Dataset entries

--*--

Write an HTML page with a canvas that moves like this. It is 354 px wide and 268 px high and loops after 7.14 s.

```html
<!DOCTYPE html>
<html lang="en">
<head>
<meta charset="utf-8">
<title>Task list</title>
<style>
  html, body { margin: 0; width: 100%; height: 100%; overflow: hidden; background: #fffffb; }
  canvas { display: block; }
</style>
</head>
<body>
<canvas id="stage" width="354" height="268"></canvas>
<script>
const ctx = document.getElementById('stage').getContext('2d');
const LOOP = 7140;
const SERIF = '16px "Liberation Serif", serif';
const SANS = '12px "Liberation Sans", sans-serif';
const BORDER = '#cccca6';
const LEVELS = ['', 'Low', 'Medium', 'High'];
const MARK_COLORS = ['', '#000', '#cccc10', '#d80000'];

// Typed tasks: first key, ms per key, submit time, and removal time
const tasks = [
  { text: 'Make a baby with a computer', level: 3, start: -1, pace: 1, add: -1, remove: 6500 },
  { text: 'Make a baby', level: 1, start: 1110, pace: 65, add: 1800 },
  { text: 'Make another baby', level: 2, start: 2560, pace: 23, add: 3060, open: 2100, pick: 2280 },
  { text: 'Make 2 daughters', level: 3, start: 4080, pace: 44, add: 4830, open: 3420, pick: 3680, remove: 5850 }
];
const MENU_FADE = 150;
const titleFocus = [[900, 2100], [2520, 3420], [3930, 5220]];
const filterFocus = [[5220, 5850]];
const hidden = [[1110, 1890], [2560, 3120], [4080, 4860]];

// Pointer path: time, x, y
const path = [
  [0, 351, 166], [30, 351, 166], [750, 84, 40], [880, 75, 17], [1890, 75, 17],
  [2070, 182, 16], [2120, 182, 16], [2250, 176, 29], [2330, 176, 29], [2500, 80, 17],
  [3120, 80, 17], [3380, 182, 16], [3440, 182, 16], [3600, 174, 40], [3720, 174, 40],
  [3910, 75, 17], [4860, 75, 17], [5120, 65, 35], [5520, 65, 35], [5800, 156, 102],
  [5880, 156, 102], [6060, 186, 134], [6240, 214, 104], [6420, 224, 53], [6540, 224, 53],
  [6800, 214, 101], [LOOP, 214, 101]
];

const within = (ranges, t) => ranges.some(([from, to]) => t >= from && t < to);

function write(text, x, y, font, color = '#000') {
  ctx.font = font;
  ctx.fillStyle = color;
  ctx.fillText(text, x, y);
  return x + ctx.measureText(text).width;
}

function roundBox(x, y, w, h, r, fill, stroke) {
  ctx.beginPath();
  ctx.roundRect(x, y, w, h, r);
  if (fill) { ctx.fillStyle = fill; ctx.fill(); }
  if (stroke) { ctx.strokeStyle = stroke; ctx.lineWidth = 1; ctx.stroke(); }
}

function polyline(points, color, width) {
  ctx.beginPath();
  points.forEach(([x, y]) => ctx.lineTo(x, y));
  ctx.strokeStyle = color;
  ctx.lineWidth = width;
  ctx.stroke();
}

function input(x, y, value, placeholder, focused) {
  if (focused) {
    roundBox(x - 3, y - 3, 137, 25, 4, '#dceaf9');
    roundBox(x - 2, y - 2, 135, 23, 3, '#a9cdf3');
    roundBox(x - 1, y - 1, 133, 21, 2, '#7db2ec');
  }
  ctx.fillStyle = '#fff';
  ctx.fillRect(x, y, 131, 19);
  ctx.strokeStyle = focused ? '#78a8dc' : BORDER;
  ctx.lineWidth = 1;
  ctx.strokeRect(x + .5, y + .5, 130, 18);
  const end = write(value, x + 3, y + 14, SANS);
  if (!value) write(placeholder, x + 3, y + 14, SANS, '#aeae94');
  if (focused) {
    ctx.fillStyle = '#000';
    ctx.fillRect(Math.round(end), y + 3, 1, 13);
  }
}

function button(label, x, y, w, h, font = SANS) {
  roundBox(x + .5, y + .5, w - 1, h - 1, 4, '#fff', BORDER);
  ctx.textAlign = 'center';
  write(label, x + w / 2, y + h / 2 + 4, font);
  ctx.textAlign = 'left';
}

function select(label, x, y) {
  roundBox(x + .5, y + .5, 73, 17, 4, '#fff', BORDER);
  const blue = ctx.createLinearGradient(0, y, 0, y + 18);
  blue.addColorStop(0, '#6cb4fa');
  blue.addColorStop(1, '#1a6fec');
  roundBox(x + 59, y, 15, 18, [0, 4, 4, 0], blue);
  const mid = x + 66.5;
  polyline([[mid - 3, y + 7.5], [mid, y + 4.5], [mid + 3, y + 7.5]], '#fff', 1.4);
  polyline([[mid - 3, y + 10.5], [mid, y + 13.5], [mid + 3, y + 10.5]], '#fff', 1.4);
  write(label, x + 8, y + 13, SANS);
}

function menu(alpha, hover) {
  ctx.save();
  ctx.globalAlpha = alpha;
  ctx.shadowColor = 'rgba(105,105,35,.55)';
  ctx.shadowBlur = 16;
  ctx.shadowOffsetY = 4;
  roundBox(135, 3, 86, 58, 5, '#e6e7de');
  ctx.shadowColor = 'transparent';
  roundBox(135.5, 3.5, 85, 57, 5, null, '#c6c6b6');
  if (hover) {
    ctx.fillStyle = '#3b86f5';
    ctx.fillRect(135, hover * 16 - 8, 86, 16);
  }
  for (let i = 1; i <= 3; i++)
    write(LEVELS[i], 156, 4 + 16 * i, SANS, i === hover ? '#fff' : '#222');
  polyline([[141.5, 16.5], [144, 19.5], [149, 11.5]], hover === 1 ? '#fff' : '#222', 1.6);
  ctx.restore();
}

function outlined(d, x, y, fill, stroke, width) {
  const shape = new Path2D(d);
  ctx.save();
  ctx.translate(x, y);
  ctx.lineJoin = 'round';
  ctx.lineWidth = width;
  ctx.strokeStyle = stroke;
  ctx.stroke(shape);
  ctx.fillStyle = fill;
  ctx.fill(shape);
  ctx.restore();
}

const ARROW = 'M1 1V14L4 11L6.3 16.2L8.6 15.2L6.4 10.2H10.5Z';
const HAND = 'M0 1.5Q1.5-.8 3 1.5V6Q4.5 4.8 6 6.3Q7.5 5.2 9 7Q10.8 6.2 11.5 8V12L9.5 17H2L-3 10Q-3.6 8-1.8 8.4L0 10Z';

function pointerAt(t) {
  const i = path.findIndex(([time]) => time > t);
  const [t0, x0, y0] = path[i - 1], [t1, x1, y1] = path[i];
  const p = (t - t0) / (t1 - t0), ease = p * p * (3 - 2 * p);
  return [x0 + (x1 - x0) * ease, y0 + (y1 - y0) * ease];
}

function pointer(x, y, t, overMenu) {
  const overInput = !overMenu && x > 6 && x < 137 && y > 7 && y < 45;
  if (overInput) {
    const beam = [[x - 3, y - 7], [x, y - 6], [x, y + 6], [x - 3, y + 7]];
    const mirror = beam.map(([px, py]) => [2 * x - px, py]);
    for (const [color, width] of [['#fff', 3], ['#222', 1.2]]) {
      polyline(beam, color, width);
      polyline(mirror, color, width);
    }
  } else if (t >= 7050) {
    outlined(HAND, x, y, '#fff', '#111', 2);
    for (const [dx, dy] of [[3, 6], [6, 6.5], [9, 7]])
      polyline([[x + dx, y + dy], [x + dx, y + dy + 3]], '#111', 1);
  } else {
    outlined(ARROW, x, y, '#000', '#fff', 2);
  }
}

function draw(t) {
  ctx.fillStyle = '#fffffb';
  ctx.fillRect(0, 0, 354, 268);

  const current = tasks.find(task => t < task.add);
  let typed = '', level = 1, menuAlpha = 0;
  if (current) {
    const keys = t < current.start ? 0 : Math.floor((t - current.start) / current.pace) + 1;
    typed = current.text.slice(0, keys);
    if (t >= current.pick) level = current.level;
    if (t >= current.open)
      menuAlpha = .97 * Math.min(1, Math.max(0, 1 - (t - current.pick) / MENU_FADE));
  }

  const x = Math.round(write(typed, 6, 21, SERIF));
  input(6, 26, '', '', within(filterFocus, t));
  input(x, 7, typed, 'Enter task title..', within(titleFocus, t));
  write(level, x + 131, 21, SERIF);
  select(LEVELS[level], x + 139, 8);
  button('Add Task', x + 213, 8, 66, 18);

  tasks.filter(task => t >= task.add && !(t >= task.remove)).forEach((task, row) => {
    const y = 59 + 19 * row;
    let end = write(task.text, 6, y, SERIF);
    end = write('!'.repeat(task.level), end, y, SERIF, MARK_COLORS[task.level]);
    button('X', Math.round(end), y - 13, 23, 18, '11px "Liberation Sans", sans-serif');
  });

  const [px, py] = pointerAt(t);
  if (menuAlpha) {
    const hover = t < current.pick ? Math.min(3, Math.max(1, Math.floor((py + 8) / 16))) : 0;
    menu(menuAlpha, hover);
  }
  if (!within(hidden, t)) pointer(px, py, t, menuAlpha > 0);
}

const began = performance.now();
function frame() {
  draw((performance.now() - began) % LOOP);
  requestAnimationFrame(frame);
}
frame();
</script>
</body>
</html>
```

--*--

● EXERCISE
Give the number of lines in the records where the word "current" shows up. Nothing else belongs in the reply.

● REPLY
8